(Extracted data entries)

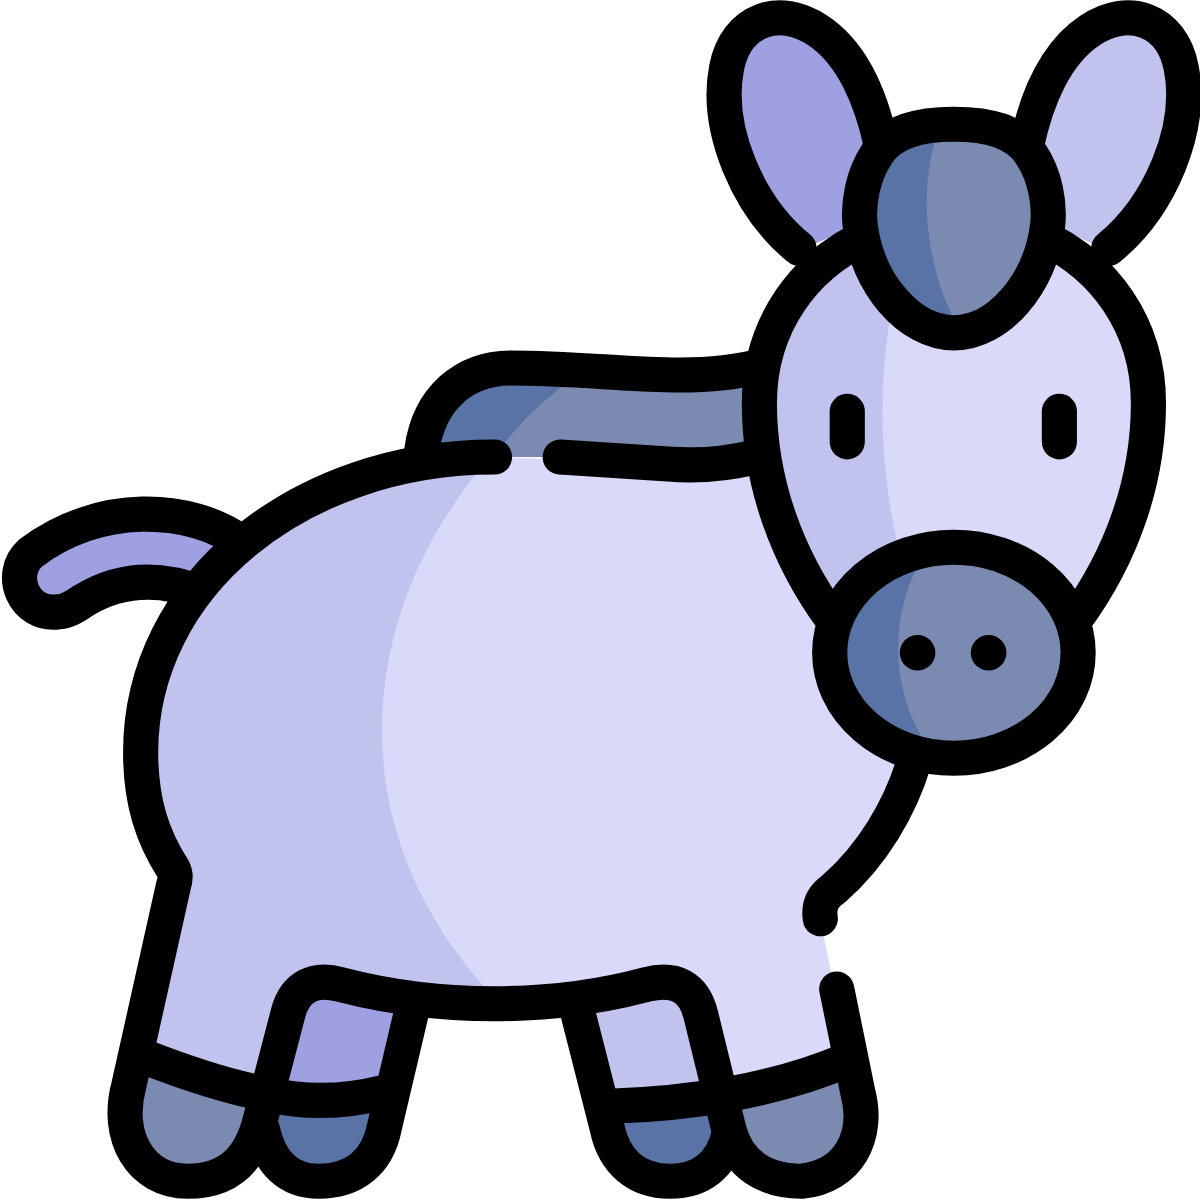
<!DOCTYPE html>
<html lang="en">
<head>
<meta charset="utf-8">
<title>Donkey icon</title>
<style>
  :root {
    --paper: #ffffff;
    --ink: #000000;
    --coat-light: #d9daf9;
    --coat-mid: #c2c2ef;
    --coat-deep: #9fa0e1;
    --slate-light: #7b8ab0;
    --slate-deep: #5973a7;
  }
  html, body { margin: 0; padding: 0; background: var(--paper); }
  body { width: 1200px; height: 1200px; overflow: hidden; }
  .donkey { display: block; width: 1200px; height: 1200px; }
  .coat-light { fill: var(--coat-light); }
  .coat-mid { fill: var(--coat-mid); }
  .coat-deep { fill: var(--coat-deep); }
  .slate-light { fill: var(--slate-light); }
  .slate-deep { fill: var(--slate-deep); }
  .outline { fill: none; stroke: var(--ink); stroke-width: 15; stroke-linecap: round; stroke-linejoin: round; }
  .ink { fill: var(--ink); }
</style>
</head>
<body>
<svg class="donkey" viewBox="0 0 512 512" role="img" aria-label="Donkey standing with its head facing forward">
  <defs>
    <path id="tail" d="M104 232 C81 215 42 214 13 236 C3 245 10 263 25 261 C29 261 33 258 36 256 C51 247 68 246 86 253"/>
    <path id="back-mane" d="M180 192 C183 170 198 157 218 157 C245 157 268 160 290 160 C303 160 314 159 326 156 L326 194 C312 198 300 199 285 198 L238 195 L211 195 Z"/>
    <path id="far-hind-leg" d="M124 428 L111 478 C113 494 122 504 136 504 C151 504 161 496 164 481 L176 429 L150 416 Z"/>
    <path id="far-fore-leg" d="M246 430 L259 481 C262 496 272 504 286 504 C300 504 309 496 312 482 L299 428 L275 416 Z"/>
    <path id="body" d="M211 195 C127 195 60 250 60 321 C60 342 65 357 74 371 C75 373 75 375 74 378 L55 463 C49 485 60 504 80 504 C98 504 107 494 111 478 L123 432 C126 421 134 417 145 420 C187 431 235 431 276 420 C288 417 296 421 299 433 L311 482 C315 497 327 504 342 504 C362 502 371 485 366 466 L356 422 L350 392 C349 385 352 382 356 379 C372 365 384 345 390 325 L345 235 L322 194 C310 198 298 199 285 198 Z"/>
    <path id="head" d="M407 90 C355 92 324 130 324 172 C324 206 336 238 355 264 L407 300 L459 264 C478 238 490 206 490 172 C490 130 459 92 407 90 Z"/>
    <path id="ear" d="M341 107 C319 88 305 55 310 29 C314 8 333 2 349 13 C364 23 372 43 377 64 L366 96 Z"/>
    <path id="ear-line" d="M341 106 C319 88 305 55 310 29 C314 8 333 2 349 13 C364 23 372 43 376 62"/>
    <path id="forelock" d="M407 53 C392 53 380 56 374 66 C368 75 366 87 367 96 C370 121 388 142 407 142 C426 142 444 121 447 96 C448 87 446 75 440 66 C434 56 422 53 407 53 Z"/>
    <ellipse id="muzzle" cx="407" cy="278.500" rx="53" ry="45"/>
    <rect id="eye" x="354" y="168" width="15" height="28" rx="7.500"/>
    <clipPath id="clip-mane"><use href="#back-mane"/></clipPath>
    <clipPath id="clip-far-hind"><use href="#far-hind-leg"/></clipPath>
    <clipPath id="clip-far-fore"><use href="#far-fore-leg"/></clipPath>
    <clipPath id="clip-body"><use href="#body"/></clipPath>
    <clipPath id="clip-head"><use href="#head"/></clipPath>
    <clipPath id="clip-forelock"><use href="#forelock"/></clipPath>
    <clipPath id="clip-muzzle"><use href="#muzzle"/></clipPath>
  </defs>

  <g id="tail-group">
    <path class="coat-deep" d="M104 232 C81 215 42 214 13 236 C3 245 10 263 25 261 C29 261 33 258 36 256 C51 247 68 246 86 253 Z"/>
    <use href="#tail" class="outline"/>
  </g>

  <g id="far-legs">
    <use href="#far-hind-leg" class="coat-deep"/>
    <path class="slate-deep" clip-path="url(#clip-far-hind)" d="M100 465 C125 472 148 471 175 464 V512 H100 Z"/>
    <use href="#far-fore-leg" class="coat-mid"/>
    <path class="slate-deep" clip-path="url(#clip-far-fore)" d="M250 472 Q285 472 320 466 V512 H250 Z"/>
    <path class="outline" d="M112 482 C115 496 123 504 136 504 C151 504 161 496 164 481 L176 430 M246 430 L259 481 C262 496 272 504 286 504 C299 504 308 497 311 484"/>
  </g>

  <g id="back-mane-group">
    <use href="#back-mane" class="slate-light"/>
    <path class="slate-deep" clip-path="url(#clip-mane)" d="M170 150 H264 C240 162 222 178 207 200 H170 Z"/>
  </g>

  <g id="body-group">
    <use href="#body" class="coat-light"/>
    <g clip-path="url(#clip-body)">
      <path class="coat-mid" d="M40 180 H224 C188 213 163 260 163 312 C163 356 182 396 213 428 L120 440 V512 H40 Z"/>
      <path class="slate-light" d="M40 444 C70 455 95 463 125 469 V512 H40 Z"/>
      <path class="slate-light" d="M295 470 C325 467 345 462 375 449 V512 H295 Z"/>
    </g>
    <path class="outline" d="M180 192 C183 170 198 157 218 157 C245 157 268 160 290 160 C303 160 314 159 325 156 M239 195 L285 198 C298 199 310 198 322 195"/>
    <path class="outline" d="M211 195 C127 195 60 250 60 321 C60 342 65 357 74 371 C75 373 75 375 74 378 L55 463 C49 485 60 504 80 504 C98 504 107 494 111 478 L123 432 C126 421 134 417 145 420 C187 431 235 431 276 420 C288 417 296 421 299 433 L311 482 C315 497 327 504 342 504 C362 502 371 485 366 466 L357 422"/>
    <path class="outline" d="M350 392 C349 385 352 382 356 379 C372 365 384 345 390 325"/>
    <path class="outline" d="M62 451 C80 458 98 464 115 467 C132 471 148 470 164 466 M260 472 C295 471 332 465 362 452"/>
  </g>

  <g id="ears">
    <use href="#ear" class="coat-deep"/>
    <use href="#ear" class="coat-mid" transform="translate(814 0) scale(-1 1)"/>
    <use href="#ear-line" class="outline"/>
    <use href="#ear-line" class="outline" transform="translate(814 0) scale(-1 1)"/>
  </g>

  <g id="head-group">
    <use href="#head" class="coat-light"/>
    <path class="coat-mid" clip-path="url(#clip-head)" d="M310 80 H400 C374 120 370 188 386 244 L380 300 H310 Z"/>
    <path class="outline" d="M374 99 C342 112 324 140 324 172 C324 206 336 238 355 264 M440 99 C472 112 490 140 490 172 C490 206 478 238 459 264"/>
    <use href="#eye" class="ink"/>
    <use href="#eye" class="ink" x="90.500"/>
  </g>

  <g id="forelock-group">
    <use href="#forelock" class="slate-light"/>
    <path class="slate-deep" clip-path="url(#clip-forelock)" d="M355 45 H406 C391 67 391 112 412 145 H355 Z"/>
    <use href="#forelock" class="outline"/>
  </g>

  <g id="muzzle-group">
    <use href="#muzzle" class="slate-light"/>
    <path class="slate-deep" clip-path="url(#clip-muzzle)" d="M345 225 H404 C376 252 376 303 406 330 H345 Z"/>
    <use href="#muzzle" class="outline"/>
    <circle class="ink" cx="391.500" cy="278.500" r="7.600"/>
    <circle class="ink" cx="421.800" cy="278.500" r="7.600"/>
  </g>
</svg>
</body>
</html>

» Work order
Return the preceding entries exactly, each word as given, but leave out any picture.

» Response area
<!DOCTYPE html>
<html lang="en">
<head>
<meta charset="utf-8">
<title>Donkey icon</title>
<style>
  :root {
    --paper: #ffffff;
    --ink: #000000;
    --coat-light: #d9daf9;
    --coat-mid: #c2c2ef;
    --coat-deep: #9fa0e1;
    --slate-light: #7b8ab0;
    --slate-deep: #5973a7;
  }
  html, body { margin: 0; padding: 0; background: var(--paper); }
  body { width: 1200px; height: 1200px; overflow: hidden; }
  .donkey { display: block; width: 1200px; height: 1200px; }
  .coat-light { fill: var(--coat-light); }
  .coat-mid { fill: var(--coat-mid); }
  .coat-deep { fill: var(--coat-deep); }
  .slate-light { fill: var(--slate-light); }
  .slate-deep { fill: var(--slate-deep); }
  .outline { fill: none; stroke: var(--ink); stroke-width: 15; stroke-linecap: round; stroke-linejoin: round; }
  .ink { fill: var(--ink); }
</style>
</head>
<body>
<svg class="donkey" viewBox="0 0 512 512" role="img" aria-label="Donkey standing with its head facing forward">
  <defs>
    <path id="tail" d="M104 232 C81 215 42 214 13 236 C3 245 10 263 25 261 C29 261 33 258 36 256 C51 247 68 246 86 253"/>
    <path id="back-mane" d="M180 192 C183 170 198 157 218 157 C245 157 268 160 290 160 C303 160 314 159 326 156 L326 194 C312 198 300 199 285 198 L238 195 L211 195 Z"/>
    <path id="far-hind-leg" d="M124 428 L111 478 C113 494 122 504 136 504 C151 504 161 496 164 481 L176 429 L150 416 Z"/>
    <path id="far-fore-leg" d="M246 430 L259 481 C262 496 272 504 286 504 C300 504 309 496 312 482 L299 428 L275 416 Z"/>
    <path id="body" d="M211 195 C127 195 60 250 60 321 C60 342 65 357 74 371 C75 373 75 375 74 378 L55 463 C49 485 60 504 80 504 C98 504 107 494 111 478 L123 432 C126 421 134 417 145 420 C187 431 235 431 276 420 C288 417 296 421 299 433 L311 482 C315 497 327 504 342 504 C362 502 371 485 366 466 L356 422 L350 392 C349 385 352 382 356 379 C372 365 384 345 390 325 L345 235 L322 194 C310 198 298 199 285 198 Z"/>
    <path id="head" d="M407 90 C355 92 324 130 324 172 C324 206 336 238 355 264 L407 300 L459 264 C478 238 490 206 490 172 C490 130 459 92 407 90 Z"/>
    <path id="ear" d="M341 107 C319 88 305 55 310 29 C314 8 333 2 349 13 C364 23 372 43 377 64 L366 96 Z"/>
    <path id="ear-line" d="M341 106 C319 88 305 55 310 29 C314 8 333 2 349 13 C364 23 372 43 376 62"/>
    <path id="forelock" d="M407 53 C392 53 380 56 374 66 C368 75 366 87 367 96 C370 121 388 142 407 142 C426 142 444 121 447 96 C448 87 446 75 440 66 C434 56 422 53 407 53 Z"/>
    <ellipse id="muzzle" cx="407" cy="278.500" rx="53" ry="45"/>
    <rect id="eye" x="354" y="168" width="15" height="28" rx="7.500"/>
    <clipPath id="clip-mane"><use href="#back-mane"/></clipPath>
    <clipPath id="clip-far-hind"><use href="#far-hind-leg"/></clipPath>
    <clipPath id="clip-far-fore"><use href="#far-fore-leg"/></clipPath>
    <clipPath id="clip-body"><use href="#body"/></clipPath>
    <clipPath id="clip-head"><use href="#head"/></clipPath>
    <clipPath id="clip-forelock"><use href="#forelock"/></clipPath>
    <clipPath id="clip-muzzle"><use href="#muzzle"/></clipPath>
  </defs>

  <g id="tail-group">
    <path class="coat-deep" d="M104 232 C81 215 42 214 13 236 C3 245 10 263 25 261 C29 261 33 258 36 256 C51 247 68 246 86 253 Z"/>
    <use href="#tail" class="outline"/>
  </g>

  <g id="far-legs">
    <use href="#far-hind-leg" class="coat-deep"/>
    <path class="slate-deep" clip-path="url(#clip-far-hind)" d="M100 465 C125 472 148 471 175 464 V512 H100 Z"/>
    <use href="#far-fore-leg" class="coat-mid"/>
    <path class="slate-deep" clip-path="url(#clip-far-fore)" d="M250 472 Q285 472 320 466 V512 H250 Z"/>
    <path class="outline" d="M112 482 C115 496 123 504 136 504 C151 504 161 496 164 481 L176 430 M246 430 L259 481 C262 496 272 504 286 504 C299 504 308 497 311 484"/>
  </g>

  <g id="back-mane-group">
    <use href="#back-mane" class="slate-light"/>
    <path class="slate-deep" clip-path="url(#clip-mane)" d="M170 150 H264 C240 162 222 178 207 200 H170 Z"/>
  </g>

  <g id="body-group">
    <use href="#body" class="coat-light"/>
    <g clip-path="url(#clip-body)">
      <path class="coat-mid" d="M40 180 H224 C188 213 163 260 163 312 C163 356 182 396 213 428 L120 440 V512 H40 Z"/>
      <path class="slate-light" d="M40 444 C70 455 95 463 125 469 V512 H40 Z"/>
      <path class="slate-light" d="M295 470 C325 467 345 462 375 449 V512 H295 Z"/>
    </g>
    <path class="outline" d="M180 192 C183 170 198 157 218 157 C245 157 268 160 290 160 C303 160 314 159 325 156 M239 195 L285 198 C298 199 310 198 322 195"/>
    <path class="outline" d="M211 195 C127 195 60 250 60 321 C60 342 65 357 74 371 C75 373 75 375 74 378 L55 463 C49 485 60 504 80 504 C98 504 107 494 111 478 L123 432 C126 421 134 417 145 420 C187 431 235 431 276 420 C288 417 296 421 299 433 L311 482 C315 497 327 504 342 504 C362 502 371 485 366 466 L357 422"/>
    <path class="outline" d="M350 392 C349 385 352 382 356 379 C372 365 384 345 390 325"/>
    <path class="outline" d="M62 451 C80 458 98 464 115 467 C132 471 148 470 164 466 M260 472 C295 471 332 465 362 452"/>
  </g>

  <g id="ears">
    <use href="#ear" class="coat-deep"/>
    <use href="#ear" class="coat-mid" transform="translate(814 0) scale(-1 1)"/>
    <use href="#ear-line" class="outline"/>
    <use href="#ear-line" class="outline" transform="translate(814 0) scale(-1 1)"/>
  </g>

  <g id="head-group">
    <use href="#head" class="coat-light"/>
    <path class="coat-mid" clip-path="url(#clip-head)" d="M310 80 H400 C374 120 370 188 386 244 L380 300 H310 Z"/>
    <path class="outline" d="M374 99 C342 112 324 140 324 172 C324 206 336 238 355 264 M440 99 C472 112 490 140 490 172 C490 206 478 238 459 264"/>
    <use href="#eye" class="ink"/>
    <use href="#eye" class="ink" x="90.500"/>
  </g>

  <g id="forelock-group">
    <use href="#forelock" class="slate-light"/>
    <path class="slate-deep" clip-path="url(#clip-forelock)" d="M355 45 H406 C391 67 391 112 412 145 H355 Z"/>
    <use href="#forelock" class="outline"/>
  </g>

  <g id="muzzle-group">
    <use href="#muzzle" class="slate-light"/>
    <path class="slate-deep" clip-path="url(#clip-muzzle)" d="M345 225 H404 C376 252 376 303 406 330 H345 Z"/>
    <use href="#muzzle" class="outline"/>
    <circle class="ink" cx="391.500" cy="278.500" r="7.600"/>
    <circle class="ink" cx="421.800" cy="278.500" r="7.600"/>
  </g>
</svg>
</body>
</html>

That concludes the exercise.